Although biological agents are currently providing outstanding support in multiple immune-mediated diseases, a better understanding of their fine mechanisms of action, their long-term effects, and their adverse effects, will need the collaboration of a large network of clinicians and researchers working on immunology and allergy. Having recognized the importance of these above-mentioned issues on biologicals and with the endorsement of the Executive Committee of the EAACI, an Interest Group (IG) on Biologicals has been established within the EAACI in 2012.
This IG on Biologicals is fostering the following research and clinical subjects:
- To stimulate basic and clinical research in the area of biologicals, especially the ones used for the treatment of immune-mediated diseases and for immunotherapy.
- To facilitate the scientific exchange between networks of clinicians and researchers interested in this topic.
- To create a comprehensive database with conclusive and outstanding data on desired and adverse effects of biologicals.
- To formulate guidelines for future research and clinical trials on short, medium and long-term effects of biologicals.

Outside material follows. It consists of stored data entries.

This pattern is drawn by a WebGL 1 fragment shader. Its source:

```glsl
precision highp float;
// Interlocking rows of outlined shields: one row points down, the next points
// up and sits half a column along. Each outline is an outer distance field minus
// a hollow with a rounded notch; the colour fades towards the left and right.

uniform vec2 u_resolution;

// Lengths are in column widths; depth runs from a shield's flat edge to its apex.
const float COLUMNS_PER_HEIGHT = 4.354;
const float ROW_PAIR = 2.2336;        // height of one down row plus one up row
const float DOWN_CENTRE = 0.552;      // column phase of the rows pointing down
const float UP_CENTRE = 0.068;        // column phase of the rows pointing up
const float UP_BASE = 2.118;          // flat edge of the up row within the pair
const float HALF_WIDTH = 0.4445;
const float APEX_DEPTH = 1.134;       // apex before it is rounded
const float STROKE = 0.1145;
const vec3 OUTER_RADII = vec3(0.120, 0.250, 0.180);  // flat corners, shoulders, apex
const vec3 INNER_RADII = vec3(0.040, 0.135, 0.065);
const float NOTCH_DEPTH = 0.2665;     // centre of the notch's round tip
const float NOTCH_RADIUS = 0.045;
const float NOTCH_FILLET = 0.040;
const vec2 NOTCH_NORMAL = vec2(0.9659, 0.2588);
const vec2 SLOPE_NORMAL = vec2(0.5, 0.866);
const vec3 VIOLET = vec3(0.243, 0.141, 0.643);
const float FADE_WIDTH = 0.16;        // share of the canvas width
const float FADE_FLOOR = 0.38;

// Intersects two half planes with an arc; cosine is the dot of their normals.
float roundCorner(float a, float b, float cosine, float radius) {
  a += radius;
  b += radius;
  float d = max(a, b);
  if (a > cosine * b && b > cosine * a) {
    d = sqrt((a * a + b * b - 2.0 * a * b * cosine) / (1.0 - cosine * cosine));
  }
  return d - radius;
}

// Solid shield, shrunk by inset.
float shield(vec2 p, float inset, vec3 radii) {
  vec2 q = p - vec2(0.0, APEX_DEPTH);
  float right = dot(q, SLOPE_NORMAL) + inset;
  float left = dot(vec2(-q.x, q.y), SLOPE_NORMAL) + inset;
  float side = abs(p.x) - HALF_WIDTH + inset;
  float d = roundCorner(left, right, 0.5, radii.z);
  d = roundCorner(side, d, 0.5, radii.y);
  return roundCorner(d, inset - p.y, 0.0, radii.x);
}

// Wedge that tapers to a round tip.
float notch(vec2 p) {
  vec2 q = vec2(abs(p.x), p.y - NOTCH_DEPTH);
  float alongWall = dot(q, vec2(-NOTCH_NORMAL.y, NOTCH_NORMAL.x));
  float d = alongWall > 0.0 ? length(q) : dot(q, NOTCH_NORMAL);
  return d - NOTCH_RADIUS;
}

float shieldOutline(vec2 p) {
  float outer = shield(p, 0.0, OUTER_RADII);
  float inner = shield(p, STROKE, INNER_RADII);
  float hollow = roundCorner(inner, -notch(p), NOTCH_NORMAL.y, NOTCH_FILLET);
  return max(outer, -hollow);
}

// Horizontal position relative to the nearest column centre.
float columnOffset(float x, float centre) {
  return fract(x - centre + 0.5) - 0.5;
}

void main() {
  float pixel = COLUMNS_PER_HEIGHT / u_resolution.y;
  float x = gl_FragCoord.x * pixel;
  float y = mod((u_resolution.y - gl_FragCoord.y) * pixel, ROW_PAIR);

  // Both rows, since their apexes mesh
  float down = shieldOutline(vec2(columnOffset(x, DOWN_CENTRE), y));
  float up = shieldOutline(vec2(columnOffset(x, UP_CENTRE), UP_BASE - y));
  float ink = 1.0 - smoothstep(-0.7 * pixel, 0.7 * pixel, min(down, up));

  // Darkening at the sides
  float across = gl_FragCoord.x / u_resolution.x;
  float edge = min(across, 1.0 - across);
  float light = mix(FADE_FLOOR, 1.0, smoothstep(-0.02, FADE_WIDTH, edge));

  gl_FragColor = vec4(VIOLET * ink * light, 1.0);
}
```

New members are welcome and invited to join the interest group!
Last updated 24 October 2016